Now bear with us as our nerdy side shows through, one of the best features to the RC-F is its LFA inspired gauges. With a digital TFT display in the middle, it changes different demonstrations pending what drive you decide to choose. Scoot to the left, and that digital display assigns everything a sport car needs; G-Force Meter, Lap Times, and how inefficient your fuel consumption is. Naturally our RC-F features Lexus’ Navigation with Lexus Enform. While we find there system to be one of the best in the business next to Audi’s MMI, the new touch pad interface is not to our liking – it takes a lot of work to shuffle through the buttons and because its ultra-sensitive, we find ourselves constantly fighting with it and distracting.
With a large V8 nestled under its hood, the RC-F is no fuel sipper – EPA rates the RC-F 16/25/19 (city/highway/combined). During our week we couldn’t help but have a little fun which showed in its fuel consumption averaging of 14 mpg around town and 17 mpg on the highway. Drinking Premium Grade fuel like its Gatorade, the RC-F will barely take you 300 miles before it needs another dose of go juice.
Let’s face the cold hard facts, a face like this doesn’t come cheap – and hitting the 75-grand mark is going to be a little hard to explain to the wife.

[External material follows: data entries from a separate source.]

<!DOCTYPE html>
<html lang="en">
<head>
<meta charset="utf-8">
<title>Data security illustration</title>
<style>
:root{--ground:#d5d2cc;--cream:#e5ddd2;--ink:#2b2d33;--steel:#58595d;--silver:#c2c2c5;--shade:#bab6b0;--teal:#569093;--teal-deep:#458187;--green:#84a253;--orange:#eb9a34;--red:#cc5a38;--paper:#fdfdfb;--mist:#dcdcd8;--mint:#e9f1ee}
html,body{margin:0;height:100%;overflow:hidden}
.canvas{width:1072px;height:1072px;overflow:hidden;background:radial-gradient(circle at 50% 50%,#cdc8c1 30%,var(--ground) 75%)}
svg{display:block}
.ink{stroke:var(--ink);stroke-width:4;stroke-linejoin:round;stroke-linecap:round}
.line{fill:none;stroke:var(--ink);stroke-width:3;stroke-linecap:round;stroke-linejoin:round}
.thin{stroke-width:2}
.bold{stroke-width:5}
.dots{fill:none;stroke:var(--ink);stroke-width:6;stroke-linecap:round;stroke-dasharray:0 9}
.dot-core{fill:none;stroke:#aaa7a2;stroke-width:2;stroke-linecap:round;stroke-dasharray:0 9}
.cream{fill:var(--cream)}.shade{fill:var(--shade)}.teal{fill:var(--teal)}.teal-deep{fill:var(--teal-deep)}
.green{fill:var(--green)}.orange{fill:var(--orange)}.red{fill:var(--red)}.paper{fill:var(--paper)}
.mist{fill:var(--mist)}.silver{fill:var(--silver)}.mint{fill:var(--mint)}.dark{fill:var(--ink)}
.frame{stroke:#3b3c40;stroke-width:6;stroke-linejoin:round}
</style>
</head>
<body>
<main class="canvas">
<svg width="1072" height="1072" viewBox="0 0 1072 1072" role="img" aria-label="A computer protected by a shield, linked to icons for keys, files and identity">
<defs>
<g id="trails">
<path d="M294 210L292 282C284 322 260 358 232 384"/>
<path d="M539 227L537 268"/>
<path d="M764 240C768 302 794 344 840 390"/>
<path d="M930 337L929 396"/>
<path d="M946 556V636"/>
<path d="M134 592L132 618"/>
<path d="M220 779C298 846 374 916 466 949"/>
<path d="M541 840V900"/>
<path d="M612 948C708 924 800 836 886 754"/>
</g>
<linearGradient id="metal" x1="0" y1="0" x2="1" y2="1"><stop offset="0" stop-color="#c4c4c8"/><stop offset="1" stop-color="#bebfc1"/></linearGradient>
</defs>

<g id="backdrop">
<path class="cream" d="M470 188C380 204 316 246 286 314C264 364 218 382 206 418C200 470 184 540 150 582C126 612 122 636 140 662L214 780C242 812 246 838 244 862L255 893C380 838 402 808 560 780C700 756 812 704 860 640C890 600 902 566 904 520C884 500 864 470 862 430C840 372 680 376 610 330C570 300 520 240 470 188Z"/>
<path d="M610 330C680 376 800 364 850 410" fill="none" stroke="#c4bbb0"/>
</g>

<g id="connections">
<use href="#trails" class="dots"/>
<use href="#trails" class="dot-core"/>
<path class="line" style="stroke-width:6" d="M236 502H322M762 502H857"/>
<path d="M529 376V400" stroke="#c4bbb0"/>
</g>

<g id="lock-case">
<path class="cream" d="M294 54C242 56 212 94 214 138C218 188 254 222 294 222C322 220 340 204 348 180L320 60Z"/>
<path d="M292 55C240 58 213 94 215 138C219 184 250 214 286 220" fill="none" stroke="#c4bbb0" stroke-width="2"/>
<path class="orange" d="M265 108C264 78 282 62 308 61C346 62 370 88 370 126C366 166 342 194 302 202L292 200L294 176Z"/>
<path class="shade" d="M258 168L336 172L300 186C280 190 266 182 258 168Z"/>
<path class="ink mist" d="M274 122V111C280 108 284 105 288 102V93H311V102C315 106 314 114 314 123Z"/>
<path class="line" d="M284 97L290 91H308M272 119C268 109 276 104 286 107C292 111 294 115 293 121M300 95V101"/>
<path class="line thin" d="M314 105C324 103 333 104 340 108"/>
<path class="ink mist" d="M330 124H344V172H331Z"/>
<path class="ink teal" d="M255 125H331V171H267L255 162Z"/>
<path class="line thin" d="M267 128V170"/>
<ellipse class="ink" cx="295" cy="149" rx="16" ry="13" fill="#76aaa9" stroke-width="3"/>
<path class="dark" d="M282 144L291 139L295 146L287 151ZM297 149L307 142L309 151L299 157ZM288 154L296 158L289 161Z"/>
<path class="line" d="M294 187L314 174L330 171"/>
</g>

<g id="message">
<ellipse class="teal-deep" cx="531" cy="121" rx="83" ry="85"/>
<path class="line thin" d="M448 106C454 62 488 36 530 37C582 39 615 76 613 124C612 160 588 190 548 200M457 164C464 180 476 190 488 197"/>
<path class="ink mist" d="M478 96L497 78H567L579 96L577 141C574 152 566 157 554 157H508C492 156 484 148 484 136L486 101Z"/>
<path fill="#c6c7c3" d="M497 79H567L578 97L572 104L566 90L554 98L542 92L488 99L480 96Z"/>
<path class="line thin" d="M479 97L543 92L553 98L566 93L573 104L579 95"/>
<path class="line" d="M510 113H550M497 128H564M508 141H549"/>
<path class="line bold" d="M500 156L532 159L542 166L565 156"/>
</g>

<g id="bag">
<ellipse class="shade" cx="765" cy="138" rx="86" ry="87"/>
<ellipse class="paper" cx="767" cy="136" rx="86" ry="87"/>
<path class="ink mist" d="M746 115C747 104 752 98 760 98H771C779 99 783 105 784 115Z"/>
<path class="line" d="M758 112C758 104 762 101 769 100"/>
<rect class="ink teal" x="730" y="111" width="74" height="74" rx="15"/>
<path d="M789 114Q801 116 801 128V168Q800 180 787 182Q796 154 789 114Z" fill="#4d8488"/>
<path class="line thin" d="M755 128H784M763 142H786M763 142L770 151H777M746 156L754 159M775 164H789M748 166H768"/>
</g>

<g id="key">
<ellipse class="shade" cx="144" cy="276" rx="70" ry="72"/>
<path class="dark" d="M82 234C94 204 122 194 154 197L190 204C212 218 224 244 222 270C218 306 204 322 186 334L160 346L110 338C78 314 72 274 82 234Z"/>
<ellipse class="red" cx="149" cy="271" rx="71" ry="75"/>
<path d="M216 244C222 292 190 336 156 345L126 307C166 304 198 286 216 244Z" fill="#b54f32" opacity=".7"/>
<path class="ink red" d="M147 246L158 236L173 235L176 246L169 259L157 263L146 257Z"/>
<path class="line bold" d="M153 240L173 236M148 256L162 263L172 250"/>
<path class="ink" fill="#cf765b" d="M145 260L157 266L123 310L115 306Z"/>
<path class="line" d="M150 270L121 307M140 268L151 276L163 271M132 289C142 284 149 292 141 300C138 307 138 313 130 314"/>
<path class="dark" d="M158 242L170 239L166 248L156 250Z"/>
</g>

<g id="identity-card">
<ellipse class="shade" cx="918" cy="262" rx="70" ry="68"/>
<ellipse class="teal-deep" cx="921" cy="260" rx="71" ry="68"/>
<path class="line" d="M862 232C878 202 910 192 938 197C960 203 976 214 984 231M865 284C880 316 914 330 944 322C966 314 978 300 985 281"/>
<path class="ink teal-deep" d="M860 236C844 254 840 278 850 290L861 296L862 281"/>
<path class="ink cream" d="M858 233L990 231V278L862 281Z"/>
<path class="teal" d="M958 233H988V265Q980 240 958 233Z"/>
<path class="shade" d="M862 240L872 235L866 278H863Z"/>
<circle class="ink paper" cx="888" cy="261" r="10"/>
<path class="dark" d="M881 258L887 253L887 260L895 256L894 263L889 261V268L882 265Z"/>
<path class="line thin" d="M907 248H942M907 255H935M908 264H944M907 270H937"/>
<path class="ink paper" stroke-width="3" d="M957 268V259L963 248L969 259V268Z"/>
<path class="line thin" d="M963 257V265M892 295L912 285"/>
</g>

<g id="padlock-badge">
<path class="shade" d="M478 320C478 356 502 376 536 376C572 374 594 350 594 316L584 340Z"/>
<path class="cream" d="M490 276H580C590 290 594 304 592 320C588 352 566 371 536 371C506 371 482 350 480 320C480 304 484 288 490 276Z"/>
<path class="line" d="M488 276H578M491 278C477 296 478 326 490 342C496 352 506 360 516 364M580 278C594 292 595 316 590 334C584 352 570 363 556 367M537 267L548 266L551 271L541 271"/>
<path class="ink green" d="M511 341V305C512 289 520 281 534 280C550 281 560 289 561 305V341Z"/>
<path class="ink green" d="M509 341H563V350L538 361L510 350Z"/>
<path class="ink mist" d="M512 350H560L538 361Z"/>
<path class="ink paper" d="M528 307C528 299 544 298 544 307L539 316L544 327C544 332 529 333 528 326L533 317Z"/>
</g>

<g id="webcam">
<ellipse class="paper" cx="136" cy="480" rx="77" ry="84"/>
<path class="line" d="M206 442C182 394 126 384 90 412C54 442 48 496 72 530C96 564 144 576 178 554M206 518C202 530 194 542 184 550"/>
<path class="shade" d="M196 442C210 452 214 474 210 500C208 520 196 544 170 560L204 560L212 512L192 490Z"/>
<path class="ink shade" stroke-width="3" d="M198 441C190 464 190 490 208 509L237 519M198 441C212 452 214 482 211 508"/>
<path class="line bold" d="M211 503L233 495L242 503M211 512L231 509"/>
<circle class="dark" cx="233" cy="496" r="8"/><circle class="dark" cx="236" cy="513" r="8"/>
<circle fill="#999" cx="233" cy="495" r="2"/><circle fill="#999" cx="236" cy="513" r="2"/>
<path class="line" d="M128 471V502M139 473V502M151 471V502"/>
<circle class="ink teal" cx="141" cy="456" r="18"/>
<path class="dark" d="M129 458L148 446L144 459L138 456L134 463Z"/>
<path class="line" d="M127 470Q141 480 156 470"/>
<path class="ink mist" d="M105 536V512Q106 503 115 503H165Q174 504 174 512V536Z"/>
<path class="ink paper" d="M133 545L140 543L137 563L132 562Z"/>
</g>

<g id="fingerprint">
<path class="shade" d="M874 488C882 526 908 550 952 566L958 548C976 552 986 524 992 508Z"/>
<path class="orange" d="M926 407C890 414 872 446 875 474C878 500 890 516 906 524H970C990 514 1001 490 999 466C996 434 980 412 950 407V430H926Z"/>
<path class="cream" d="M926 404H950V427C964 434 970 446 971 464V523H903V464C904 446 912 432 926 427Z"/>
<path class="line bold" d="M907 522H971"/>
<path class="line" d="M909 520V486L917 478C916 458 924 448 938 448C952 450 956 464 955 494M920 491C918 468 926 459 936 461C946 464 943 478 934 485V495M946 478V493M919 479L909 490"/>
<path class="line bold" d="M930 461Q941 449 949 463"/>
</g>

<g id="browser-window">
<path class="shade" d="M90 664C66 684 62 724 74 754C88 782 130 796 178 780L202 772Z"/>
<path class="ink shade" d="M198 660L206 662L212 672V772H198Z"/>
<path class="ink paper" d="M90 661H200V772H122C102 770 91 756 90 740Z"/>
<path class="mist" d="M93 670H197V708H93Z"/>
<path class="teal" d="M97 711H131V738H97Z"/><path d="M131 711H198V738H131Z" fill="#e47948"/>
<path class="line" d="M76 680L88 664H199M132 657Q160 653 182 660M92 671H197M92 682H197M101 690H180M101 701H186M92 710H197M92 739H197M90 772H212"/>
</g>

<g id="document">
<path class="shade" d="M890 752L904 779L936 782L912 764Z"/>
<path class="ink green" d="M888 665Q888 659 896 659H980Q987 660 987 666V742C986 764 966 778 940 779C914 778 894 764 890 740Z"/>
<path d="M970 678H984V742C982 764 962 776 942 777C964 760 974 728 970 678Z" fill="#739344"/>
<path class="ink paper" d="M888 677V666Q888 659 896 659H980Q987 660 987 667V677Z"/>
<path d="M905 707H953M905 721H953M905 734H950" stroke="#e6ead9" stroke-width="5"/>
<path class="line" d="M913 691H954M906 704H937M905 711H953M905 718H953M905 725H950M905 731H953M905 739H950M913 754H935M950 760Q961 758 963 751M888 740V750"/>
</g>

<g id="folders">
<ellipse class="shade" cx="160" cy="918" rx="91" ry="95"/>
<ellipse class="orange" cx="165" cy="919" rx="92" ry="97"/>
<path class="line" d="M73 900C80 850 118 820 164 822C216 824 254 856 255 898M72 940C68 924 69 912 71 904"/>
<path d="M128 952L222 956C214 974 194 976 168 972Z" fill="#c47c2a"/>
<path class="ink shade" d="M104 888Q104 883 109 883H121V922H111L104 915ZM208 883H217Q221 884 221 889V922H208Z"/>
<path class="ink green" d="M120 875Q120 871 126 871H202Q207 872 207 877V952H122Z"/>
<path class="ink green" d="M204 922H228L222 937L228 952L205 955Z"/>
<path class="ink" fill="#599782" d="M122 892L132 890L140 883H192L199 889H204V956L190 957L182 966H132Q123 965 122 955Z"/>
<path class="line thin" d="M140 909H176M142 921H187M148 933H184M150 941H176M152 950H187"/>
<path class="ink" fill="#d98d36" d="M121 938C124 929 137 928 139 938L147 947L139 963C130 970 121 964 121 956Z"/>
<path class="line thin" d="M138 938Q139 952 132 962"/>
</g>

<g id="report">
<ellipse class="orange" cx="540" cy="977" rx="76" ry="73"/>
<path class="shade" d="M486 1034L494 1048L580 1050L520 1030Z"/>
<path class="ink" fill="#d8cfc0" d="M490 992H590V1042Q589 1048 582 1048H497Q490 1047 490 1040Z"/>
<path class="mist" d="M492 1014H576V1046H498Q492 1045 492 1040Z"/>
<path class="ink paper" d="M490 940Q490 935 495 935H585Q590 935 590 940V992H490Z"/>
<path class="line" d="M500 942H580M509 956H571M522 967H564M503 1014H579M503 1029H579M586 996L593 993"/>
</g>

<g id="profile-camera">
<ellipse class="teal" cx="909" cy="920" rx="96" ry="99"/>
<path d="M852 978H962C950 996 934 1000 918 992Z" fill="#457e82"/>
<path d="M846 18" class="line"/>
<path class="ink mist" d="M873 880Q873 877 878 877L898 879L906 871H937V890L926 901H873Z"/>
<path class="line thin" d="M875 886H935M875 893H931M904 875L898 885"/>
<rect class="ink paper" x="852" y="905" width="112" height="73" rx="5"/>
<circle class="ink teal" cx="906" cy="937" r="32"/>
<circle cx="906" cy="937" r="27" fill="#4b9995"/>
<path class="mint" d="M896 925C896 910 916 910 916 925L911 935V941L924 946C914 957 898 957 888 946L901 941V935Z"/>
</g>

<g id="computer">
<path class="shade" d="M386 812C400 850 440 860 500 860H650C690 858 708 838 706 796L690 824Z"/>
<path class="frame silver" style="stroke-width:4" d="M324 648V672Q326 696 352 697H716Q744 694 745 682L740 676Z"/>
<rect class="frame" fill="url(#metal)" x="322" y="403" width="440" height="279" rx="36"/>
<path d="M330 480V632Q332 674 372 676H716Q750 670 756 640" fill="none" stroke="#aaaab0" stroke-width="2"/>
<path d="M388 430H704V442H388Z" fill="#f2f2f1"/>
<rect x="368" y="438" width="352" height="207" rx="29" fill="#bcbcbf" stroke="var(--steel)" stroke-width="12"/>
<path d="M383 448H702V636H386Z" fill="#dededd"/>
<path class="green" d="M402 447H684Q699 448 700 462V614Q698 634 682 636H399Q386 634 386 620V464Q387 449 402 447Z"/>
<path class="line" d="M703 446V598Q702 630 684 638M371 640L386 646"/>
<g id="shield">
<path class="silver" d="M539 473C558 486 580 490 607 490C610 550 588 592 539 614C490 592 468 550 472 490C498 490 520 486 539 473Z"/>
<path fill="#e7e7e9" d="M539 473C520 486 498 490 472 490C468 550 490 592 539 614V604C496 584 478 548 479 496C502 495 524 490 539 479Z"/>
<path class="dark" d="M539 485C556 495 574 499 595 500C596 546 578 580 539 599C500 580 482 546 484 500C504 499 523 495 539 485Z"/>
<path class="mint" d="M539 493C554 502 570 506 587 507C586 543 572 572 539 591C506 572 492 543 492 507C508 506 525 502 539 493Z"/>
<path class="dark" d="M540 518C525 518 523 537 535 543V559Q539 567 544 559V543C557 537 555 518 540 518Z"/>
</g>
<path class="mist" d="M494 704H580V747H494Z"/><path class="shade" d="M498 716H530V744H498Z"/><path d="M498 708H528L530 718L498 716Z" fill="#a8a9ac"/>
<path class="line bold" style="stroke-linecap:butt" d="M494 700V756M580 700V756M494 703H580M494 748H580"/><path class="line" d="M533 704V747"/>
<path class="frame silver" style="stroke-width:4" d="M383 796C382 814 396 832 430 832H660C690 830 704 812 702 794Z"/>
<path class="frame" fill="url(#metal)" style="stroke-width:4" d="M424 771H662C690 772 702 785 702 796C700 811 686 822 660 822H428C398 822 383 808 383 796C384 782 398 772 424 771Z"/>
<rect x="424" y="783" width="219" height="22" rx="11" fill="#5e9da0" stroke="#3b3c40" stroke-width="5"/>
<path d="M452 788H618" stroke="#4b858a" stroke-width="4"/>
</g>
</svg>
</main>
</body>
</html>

Starting at $62,400, the RC-F is $950 cheaper than the old IS-F Sedan; but if you want the pretty face, the pretty wheels, and all the gadgets… then prepare to spend a lot more. Our tester featured the 19” Hand Polished 20-spoke Forge Wheels ($1,500), Leather Trimmed Seats ($800), Navigation with Mark Levinson Sound System ($2,840), that Special Infrared paint ($595), Premium Package (Heated/Ventilated Seats, Blind Spot Monitoring, Triple Beam LED Headlights, and a few more gizmos ($4,400)), and a Moonroof ($1,100).
To go for the RC-F, you have to throw logic to the wind. The BMW M4 is lighter, faster, and probably more superior to drive. However, at the end of the day, it’s just another popped-up collar bro-mobile driven by someone who wears too much cologne. The Lexus RC-F is brash, outlandish, and perhaps a little idiotic – and that’s why we like it… and the fact it’s one hell of a ride.
I would like to extend a special thanks to local Automotive Blogger Tyson Hugie and friends with Drive to Five for the epic road adventure around Northeastern Arizona. Visit his blog at drivetofive.wordpress.com to find out more on our voyage and other hidden treasures around Arizona.
|Price (As Tested):|
|2015 Lexus RC-F:||$62,400|
|Special Infrared Paint:||$595|
|Leather Trimmed Seats:||$800|
|19″ Hand Polished 20-Spoke Forged Alloy Wheels:||$1,500|
|Navigation with Lexus Enform & Mark Levinson Premium Audio:||$2,840|
Haha, I don’t know what my favorite part in here is: the mention of botched plastic surgery, or the fact that I started questioning if I’m “that guy” who wears too much cologne. Awesome write-up on an extremely badass car!
I do like that line, though I do have quite a few one liners in here that I like, haha. As long as you don’t drive a BMW or an Audi, I don’t think you have to worry about wearing too much cologne. ;-P